As the curtain came down on this year's Cinema Eye Honors, I felt that somewhat predictable mix of happiness, satisfaction, bleary-eyed confusion and outright post-partum that comes when all the work of the previous year suddenly comes to a quick conclusion.
I'll be posting a bit in the next week on this year's awards, but wanted to offer a few - still in the midst of it all - reflections...
I loved our new venue at the Times Center. It's a great room - wide but not terribly deep - and from the stage you could see everyone in the audience (which, for me, was a crazy mix of old home week and documentary all-stars). Everything about the ceremony flowed extremely smoothly - a credit to our stage manager Matt Posorske and technical director Jason Tyrell, as well as the enthusiastic, professional team at the Times Center. Look forward to returning there for future Cinema Eye ceremonies.

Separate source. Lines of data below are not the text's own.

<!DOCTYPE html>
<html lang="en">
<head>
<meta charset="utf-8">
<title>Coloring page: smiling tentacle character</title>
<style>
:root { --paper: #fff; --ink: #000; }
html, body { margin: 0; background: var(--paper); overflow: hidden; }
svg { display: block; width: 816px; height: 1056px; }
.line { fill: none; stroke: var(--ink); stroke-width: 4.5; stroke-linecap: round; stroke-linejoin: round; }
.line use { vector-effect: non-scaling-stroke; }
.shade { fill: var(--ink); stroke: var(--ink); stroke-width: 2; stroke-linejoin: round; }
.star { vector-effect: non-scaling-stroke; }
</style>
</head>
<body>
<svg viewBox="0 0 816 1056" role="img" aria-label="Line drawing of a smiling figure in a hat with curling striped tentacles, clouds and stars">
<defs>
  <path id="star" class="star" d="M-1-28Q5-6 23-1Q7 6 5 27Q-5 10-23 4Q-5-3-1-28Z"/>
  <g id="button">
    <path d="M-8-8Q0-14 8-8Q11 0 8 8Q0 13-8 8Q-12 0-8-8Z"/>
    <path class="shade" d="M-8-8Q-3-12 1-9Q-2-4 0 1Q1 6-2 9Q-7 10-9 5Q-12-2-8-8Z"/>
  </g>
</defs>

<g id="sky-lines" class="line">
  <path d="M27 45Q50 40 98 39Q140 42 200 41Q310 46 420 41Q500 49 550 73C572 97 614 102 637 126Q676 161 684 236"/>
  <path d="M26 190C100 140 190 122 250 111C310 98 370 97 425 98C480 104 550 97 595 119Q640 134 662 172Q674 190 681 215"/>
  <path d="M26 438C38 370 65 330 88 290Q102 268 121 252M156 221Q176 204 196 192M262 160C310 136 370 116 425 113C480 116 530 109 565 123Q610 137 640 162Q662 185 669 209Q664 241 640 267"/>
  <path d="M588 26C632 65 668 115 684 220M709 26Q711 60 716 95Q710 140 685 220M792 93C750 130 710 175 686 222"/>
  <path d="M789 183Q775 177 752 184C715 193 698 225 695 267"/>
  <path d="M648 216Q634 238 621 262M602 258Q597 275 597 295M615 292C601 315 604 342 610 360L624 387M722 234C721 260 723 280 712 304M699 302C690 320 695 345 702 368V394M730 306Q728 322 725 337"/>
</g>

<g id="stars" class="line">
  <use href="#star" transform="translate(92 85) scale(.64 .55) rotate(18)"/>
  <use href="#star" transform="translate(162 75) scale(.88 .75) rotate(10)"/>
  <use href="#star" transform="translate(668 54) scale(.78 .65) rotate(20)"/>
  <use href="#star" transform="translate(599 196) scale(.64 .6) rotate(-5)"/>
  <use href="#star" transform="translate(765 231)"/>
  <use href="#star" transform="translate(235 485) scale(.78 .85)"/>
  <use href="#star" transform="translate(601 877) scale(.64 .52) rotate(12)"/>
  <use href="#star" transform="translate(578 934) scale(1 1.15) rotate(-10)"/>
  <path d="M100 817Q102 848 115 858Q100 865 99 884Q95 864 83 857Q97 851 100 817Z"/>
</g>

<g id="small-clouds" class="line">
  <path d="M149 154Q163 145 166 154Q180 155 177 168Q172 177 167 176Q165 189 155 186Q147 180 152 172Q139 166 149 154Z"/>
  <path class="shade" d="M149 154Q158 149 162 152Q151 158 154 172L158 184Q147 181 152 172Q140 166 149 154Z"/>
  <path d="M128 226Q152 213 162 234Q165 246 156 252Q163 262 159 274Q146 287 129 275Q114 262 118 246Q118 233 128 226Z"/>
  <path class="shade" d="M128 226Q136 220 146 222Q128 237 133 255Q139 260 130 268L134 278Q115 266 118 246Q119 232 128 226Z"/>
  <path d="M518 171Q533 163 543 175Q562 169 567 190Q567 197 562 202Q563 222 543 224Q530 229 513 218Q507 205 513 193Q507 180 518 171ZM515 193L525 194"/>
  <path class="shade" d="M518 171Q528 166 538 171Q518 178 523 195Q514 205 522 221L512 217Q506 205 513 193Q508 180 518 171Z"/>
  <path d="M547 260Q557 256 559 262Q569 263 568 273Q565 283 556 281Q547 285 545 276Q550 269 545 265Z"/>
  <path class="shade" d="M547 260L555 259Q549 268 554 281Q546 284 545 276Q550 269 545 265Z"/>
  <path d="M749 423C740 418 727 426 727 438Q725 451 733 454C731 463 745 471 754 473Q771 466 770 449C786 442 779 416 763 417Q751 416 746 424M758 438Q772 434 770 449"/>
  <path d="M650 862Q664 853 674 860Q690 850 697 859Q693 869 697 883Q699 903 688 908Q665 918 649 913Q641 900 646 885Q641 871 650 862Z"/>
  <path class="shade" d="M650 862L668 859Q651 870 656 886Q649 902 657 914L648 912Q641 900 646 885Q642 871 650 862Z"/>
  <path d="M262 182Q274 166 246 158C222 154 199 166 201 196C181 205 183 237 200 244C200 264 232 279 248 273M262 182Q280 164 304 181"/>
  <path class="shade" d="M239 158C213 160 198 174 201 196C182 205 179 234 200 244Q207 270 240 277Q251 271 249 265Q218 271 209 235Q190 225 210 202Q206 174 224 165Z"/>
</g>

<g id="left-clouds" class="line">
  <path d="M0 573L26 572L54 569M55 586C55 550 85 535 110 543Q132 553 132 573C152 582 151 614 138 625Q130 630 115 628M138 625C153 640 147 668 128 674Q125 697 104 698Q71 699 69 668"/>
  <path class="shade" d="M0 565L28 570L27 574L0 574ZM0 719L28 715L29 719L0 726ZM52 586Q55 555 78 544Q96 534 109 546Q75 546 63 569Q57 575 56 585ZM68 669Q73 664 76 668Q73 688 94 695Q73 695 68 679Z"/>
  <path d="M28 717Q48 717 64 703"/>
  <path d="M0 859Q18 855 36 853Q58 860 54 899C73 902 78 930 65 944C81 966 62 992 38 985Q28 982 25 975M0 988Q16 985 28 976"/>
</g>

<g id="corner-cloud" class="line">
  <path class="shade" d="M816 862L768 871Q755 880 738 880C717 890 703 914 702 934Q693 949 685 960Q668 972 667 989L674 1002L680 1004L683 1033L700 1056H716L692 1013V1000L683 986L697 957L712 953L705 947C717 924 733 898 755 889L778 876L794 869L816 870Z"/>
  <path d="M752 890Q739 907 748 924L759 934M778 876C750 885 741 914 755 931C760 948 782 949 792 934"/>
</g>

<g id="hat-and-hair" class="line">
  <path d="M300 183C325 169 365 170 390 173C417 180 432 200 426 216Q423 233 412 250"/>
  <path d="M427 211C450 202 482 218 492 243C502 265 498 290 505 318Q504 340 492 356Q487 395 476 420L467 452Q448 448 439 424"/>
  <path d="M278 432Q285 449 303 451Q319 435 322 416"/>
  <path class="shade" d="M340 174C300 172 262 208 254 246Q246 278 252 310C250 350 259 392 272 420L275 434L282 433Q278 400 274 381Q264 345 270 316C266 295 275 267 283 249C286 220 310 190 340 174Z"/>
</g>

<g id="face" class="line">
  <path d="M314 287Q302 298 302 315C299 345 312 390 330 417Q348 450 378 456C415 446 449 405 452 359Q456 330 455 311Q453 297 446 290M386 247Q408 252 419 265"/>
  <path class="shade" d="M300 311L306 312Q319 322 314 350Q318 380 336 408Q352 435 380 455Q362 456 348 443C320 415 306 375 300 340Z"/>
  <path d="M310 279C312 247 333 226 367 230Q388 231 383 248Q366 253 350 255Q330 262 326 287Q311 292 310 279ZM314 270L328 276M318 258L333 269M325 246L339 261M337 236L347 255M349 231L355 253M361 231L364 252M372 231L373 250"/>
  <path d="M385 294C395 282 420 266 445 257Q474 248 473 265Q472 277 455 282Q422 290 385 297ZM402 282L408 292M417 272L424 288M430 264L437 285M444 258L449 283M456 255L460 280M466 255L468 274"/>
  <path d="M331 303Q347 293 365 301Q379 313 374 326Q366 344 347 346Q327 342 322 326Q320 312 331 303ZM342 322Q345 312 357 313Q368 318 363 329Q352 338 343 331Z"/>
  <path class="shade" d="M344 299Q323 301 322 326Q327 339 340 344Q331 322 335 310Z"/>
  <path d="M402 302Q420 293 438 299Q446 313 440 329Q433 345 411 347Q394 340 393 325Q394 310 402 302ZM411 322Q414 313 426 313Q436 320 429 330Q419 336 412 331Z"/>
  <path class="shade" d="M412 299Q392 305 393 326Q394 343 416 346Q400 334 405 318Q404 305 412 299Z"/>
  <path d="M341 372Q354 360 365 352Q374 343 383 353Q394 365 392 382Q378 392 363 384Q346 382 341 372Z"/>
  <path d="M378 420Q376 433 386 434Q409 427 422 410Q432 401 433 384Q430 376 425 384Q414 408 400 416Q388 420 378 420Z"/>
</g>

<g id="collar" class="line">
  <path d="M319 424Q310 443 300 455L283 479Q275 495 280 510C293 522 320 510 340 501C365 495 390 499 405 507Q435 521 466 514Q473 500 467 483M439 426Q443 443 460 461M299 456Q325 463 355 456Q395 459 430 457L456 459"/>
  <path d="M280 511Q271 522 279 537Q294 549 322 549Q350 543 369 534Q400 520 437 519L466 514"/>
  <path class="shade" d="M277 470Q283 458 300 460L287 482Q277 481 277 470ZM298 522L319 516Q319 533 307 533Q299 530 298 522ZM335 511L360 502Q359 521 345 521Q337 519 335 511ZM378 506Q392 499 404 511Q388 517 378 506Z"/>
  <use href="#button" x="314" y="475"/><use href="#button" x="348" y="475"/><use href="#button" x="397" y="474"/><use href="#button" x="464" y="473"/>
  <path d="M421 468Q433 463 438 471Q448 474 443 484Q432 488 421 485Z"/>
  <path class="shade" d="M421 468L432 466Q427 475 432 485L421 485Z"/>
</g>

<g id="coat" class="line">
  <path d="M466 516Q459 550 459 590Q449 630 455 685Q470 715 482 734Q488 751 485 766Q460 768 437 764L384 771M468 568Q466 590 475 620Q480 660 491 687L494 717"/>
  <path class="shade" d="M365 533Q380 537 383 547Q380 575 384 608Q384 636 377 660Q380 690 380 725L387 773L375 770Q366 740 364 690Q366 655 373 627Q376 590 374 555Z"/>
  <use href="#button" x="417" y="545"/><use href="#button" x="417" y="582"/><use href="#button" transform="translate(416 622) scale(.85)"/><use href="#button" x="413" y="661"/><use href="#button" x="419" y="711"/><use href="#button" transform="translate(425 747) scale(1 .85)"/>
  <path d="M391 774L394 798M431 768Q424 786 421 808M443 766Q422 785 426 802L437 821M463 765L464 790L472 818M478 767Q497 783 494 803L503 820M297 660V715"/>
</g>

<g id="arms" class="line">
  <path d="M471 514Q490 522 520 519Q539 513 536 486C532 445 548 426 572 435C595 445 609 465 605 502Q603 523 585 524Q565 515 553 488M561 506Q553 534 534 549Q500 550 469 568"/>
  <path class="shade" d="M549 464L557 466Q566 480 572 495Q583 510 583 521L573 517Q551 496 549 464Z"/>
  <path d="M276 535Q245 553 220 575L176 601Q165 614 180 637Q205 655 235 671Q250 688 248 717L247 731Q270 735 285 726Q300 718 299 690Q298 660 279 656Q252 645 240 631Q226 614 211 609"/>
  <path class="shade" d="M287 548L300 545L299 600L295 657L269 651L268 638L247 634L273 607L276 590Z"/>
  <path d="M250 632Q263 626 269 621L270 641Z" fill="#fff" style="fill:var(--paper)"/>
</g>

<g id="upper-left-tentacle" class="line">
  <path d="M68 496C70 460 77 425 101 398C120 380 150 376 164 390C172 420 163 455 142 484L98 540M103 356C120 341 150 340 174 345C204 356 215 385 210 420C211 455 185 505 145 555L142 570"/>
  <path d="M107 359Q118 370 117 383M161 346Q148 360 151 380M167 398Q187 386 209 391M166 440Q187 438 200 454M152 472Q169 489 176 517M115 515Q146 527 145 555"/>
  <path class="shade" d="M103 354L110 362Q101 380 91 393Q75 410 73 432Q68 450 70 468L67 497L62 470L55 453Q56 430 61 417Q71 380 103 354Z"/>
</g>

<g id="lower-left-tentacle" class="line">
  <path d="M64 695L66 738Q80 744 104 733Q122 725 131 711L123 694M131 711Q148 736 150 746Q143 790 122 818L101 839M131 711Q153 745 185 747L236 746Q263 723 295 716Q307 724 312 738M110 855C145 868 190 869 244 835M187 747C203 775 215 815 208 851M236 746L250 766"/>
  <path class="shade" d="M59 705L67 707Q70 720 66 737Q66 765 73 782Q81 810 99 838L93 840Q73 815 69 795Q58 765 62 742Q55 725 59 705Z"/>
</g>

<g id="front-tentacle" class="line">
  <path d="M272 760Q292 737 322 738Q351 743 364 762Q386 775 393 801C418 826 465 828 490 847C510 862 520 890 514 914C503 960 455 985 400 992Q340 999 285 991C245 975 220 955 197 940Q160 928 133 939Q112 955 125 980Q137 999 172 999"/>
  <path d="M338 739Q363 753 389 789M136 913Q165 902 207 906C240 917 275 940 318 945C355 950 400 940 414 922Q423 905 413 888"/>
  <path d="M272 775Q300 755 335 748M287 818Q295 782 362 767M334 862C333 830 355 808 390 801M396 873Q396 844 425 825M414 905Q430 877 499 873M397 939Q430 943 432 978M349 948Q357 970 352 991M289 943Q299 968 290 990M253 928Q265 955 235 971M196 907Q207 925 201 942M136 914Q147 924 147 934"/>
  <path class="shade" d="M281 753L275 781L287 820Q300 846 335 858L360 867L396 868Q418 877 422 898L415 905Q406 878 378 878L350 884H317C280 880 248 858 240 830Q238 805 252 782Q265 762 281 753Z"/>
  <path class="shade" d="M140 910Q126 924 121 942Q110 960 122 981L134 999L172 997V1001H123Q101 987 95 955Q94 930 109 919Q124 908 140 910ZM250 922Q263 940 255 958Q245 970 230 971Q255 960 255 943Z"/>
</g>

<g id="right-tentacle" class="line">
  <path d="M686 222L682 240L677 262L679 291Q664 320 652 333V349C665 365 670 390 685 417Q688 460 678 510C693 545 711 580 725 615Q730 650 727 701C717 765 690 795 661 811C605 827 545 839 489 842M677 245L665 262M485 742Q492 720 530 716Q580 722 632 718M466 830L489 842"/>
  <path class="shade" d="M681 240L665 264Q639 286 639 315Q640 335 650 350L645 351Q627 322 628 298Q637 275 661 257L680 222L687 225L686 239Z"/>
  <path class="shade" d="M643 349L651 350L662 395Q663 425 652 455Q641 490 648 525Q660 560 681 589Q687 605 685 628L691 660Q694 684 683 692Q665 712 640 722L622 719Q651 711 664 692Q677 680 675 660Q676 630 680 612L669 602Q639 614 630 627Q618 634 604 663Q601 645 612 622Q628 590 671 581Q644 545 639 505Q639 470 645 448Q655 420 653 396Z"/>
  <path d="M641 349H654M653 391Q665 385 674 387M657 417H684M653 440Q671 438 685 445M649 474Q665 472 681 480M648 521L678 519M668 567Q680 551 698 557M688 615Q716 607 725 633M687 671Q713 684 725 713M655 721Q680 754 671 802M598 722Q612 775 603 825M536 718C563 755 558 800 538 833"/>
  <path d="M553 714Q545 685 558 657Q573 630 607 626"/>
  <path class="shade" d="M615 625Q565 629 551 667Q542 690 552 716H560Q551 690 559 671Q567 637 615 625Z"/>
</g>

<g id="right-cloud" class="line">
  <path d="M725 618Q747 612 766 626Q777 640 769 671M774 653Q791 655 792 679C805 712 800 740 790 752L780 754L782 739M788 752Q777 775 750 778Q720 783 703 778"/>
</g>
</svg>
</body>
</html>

It was wonderful to have so many of last year's honored filmmakers in attendance - James Marsh, Margaret Brown, Ellen Kuras, Thavi Phrasavath, Yung Chang, Jermiah Zagar, Chris Bell, Geoffrey Smith, Morgan Spurlock, Sascha Paladino, Jody Shapiro, Jinx Godfrey and Sara Cross, amongst them - and terrific to have so many from the NYC documentary community turnout, particularly our presenters - Jennifer Venditti, Gary Hustwit, Laurie Anderson, Jean Tsien, Nina Davenport, Spurlock, Andrea Meditch, Jehane Noujaim, Albert Maysles, DA Pennebaker and Chris Hegedus.

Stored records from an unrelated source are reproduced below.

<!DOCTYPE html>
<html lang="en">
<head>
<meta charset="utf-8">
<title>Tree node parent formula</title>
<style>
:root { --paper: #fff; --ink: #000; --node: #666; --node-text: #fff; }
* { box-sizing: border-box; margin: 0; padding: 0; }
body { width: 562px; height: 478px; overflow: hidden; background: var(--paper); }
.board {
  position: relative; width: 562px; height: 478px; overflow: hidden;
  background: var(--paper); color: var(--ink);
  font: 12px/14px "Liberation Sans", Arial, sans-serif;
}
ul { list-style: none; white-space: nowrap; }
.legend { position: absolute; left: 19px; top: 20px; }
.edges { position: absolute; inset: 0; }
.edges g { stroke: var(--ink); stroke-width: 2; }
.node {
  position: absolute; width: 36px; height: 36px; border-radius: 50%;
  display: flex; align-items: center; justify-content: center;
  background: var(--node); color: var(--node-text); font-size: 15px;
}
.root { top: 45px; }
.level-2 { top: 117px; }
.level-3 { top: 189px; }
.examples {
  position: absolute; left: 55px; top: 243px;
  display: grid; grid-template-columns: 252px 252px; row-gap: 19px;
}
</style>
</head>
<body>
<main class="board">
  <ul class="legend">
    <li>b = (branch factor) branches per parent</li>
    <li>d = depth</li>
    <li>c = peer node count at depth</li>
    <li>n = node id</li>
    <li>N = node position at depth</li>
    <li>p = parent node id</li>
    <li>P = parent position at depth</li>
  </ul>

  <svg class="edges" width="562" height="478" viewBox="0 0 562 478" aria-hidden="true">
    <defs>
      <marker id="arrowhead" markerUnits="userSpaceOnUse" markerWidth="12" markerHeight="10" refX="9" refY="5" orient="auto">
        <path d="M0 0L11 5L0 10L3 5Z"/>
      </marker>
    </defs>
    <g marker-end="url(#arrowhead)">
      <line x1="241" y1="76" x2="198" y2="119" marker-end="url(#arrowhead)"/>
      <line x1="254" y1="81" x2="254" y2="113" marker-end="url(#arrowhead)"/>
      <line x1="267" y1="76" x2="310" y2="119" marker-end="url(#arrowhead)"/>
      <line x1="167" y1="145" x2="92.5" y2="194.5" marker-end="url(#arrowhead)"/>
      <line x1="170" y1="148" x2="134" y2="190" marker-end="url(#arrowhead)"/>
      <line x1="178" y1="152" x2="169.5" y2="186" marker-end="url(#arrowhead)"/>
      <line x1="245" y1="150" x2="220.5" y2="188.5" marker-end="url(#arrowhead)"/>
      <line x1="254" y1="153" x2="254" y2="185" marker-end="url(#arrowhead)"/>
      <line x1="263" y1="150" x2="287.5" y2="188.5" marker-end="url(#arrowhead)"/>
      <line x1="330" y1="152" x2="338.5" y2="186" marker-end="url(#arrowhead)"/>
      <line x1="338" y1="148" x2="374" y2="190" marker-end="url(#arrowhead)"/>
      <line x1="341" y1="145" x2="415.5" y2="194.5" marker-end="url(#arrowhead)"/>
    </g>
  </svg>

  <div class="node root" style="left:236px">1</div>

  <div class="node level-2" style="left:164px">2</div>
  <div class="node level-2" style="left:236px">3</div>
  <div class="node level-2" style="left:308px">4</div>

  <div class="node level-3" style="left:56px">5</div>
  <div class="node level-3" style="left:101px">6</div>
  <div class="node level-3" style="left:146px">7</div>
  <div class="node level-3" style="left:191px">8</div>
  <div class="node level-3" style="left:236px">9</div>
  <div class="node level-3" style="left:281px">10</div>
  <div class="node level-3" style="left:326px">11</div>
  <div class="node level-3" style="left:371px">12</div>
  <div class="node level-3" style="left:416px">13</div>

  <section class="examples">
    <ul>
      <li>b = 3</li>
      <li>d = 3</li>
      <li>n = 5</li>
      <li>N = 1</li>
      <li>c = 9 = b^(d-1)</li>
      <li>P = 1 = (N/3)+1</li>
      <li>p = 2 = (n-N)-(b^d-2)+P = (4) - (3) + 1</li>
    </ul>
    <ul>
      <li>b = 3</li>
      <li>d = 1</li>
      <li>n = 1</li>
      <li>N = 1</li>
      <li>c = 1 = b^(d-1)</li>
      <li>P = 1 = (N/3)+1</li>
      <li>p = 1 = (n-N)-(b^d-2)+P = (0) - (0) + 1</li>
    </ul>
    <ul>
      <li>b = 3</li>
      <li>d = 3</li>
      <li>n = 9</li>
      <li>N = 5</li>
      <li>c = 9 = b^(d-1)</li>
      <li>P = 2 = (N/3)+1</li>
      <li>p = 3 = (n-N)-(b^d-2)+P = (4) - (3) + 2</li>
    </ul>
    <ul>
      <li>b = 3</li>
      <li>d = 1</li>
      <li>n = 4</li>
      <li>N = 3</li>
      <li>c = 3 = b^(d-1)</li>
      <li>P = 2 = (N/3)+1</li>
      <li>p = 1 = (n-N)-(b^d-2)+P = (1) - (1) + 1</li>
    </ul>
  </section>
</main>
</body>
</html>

I'll admit to somewhat conflicted feelings about this year's winners. When I first thought of these awards, I imagined an event that would honor films that excelled at the creative arts, rather than tipping a hat to a movie solely because it had "done good". So, on one level, one can't help but argue that it's entirely appropriate that a film like WALTZ WITH BASHIR, with its innovative use of animation and music in its story-telling, should walk off with four Cinema Eye Honors. Or that a film like MAN ON WIRE, would conclude its sweep of the year-end awards with a speech at the Times Center podium.

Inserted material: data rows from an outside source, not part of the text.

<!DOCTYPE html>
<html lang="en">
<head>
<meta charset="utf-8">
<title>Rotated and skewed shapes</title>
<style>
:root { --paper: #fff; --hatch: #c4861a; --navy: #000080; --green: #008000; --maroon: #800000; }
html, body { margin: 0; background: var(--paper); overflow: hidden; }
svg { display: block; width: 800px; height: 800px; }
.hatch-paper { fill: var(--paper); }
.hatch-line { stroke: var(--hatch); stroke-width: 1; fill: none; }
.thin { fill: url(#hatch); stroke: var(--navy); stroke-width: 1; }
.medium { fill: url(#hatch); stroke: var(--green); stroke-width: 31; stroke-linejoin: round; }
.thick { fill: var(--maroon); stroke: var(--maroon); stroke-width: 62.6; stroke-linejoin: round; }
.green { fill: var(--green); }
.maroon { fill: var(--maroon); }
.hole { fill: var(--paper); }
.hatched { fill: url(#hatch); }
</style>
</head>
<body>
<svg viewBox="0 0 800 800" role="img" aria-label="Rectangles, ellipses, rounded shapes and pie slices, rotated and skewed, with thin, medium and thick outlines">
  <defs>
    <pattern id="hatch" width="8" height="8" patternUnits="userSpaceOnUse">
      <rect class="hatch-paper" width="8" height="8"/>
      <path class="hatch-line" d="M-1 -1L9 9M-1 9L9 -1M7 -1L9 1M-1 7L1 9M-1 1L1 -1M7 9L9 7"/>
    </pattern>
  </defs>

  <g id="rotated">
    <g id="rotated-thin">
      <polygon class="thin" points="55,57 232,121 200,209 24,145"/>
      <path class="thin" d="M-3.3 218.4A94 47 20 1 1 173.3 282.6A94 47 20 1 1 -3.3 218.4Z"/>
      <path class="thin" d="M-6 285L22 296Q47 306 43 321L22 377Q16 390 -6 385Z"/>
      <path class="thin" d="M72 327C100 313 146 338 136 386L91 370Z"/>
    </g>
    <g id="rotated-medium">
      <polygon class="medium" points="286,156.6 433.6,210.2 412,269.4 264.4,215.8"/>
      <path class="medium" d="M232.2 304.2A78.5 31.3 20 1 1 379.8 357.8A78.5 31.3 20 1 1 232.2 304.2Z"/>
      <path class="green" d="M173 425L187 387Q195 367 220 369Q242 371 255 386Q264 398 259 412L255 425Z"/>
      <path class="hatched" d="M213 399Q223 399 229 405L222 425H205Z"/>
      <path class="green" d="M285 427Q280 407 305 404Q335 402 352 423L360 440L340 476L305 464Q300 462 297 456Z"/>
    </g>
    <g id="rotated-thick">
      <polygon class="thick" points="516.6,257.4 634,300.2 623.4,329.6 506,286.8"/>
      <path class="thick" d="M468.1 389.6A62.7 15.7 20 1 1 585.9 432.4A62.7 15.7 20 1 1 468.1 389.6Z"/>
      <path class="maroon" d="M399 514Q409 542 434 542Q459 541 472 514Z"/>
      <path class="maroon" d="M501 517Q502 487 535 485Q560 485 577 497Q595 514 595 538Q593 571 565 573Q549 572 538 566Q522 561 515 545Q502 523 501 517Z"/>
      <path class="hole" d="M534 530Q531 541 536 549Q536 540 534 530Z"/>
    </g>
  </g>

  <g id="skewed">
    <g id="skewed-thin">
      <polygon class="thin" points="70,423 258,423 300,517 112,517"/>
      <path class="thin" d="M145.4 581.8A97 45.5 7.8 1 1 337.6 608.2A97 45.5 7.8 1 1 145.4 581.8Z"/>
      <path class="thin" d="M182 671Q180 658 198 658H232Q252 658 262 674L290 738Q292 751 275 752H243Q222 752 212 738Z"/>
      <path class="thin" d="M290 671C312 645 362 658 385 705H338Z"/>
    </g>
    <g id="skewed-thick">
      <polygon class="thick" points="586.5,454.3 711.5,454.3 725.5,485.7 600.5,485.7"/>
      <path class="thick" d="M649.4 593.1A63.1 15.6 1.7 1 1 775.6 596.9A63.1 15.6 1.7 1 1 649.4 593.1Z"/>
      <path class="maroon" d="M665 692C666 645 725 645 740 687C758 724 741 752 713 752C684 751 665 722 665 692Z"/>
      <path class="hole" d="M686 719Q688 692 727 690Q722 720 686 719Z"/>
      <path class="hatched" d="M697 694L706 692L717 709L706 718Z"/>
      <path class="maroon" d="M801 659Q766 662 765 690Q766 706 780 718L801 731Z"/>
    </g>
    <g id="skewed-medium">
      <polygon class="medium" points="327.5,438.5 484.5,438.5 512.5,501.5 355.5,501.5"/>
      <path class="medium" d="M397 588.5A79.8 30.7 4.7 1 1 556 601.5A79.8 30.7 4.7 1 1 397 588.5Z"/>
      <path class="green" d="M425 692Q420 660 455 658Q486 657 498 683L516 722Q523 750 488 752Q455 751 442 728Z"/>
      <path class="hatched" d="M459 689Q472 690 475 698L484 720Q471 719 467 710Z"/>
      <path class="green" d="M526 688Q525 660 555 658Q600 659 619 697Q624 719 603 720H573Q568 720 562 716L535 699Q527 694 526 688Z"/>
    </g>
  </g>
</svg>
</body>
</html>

In short, WALTZ and WIRE - beloved by audiences, critics and certainly our voters - are exactly the kinds of films I was thinking of when I pondered Cinema Eye. Still, I wouldn't have minded if voters had spread the love to include something for MY WINNIPEG, ORDER OF MYTHS, BETRAYAL or any other of this year's exceptional nominees - nor, I suspect, would WIRE director James Marsh or WALTZ animator David Polonsky - called to the stage four times (and each time with a hilarious anecdote - that's him, below, in Times Square with a box full of Cinema Eyes on his shoulder) have minded to hear other names called from the envelopes. That speaks, I think, to the generosity of feeling that existed in the room on Sunday - which Marsh referenced during the filmmaker panel when he spoke of a feeling of community in the nonfiction world that he finds absent in the narrative/fiction world.
As I mentioned in my exchange with Matt Dentler, last year's awards felt like a crazy express train barrelling down the track. This year, we had more time to think about the kind of event that Cinema Eye will be in the future, and I suspect that we will have more conversations about that as we begin to plan CEH2010.
But I can't help but be happy with Sunday's gathering and proud of the efforts of everyone involved - particularly the entire Cinema Eye team, led by Sally Plourde and Danielle DiGiacamo, our graphics wizard Kyle Walters, key team members Nicholas Doldinger, Arielle DiGiacamo and Zack Boger, everyone at IndiePix, who continued their incredible support of Cinema Eye at a time when sponsorship is drying up, specifically Bob Alexander. And thanks, once again, to my co-chair Thom Powers for jumping aboard the express train last year and helping to keep things on track in New York for year two.
On a strictly personal note, this year's Cinema Eye allowed me to indulge in a bit of show business, which was a tremendous amount of fun. My particular thanks to my pals Yance Ford and Dan Miller for joining me onstage in these efforts, and also to Patricia Halsell-Richardson and her daughter Carla for bringing some of the Mobile Mardi Gras to New York City.
More on this year's Cinema Eyes, including links to the thoughts of others, in the days to come.
Photos from this year's event can be found on the Cinema Eye website, with video due shortly.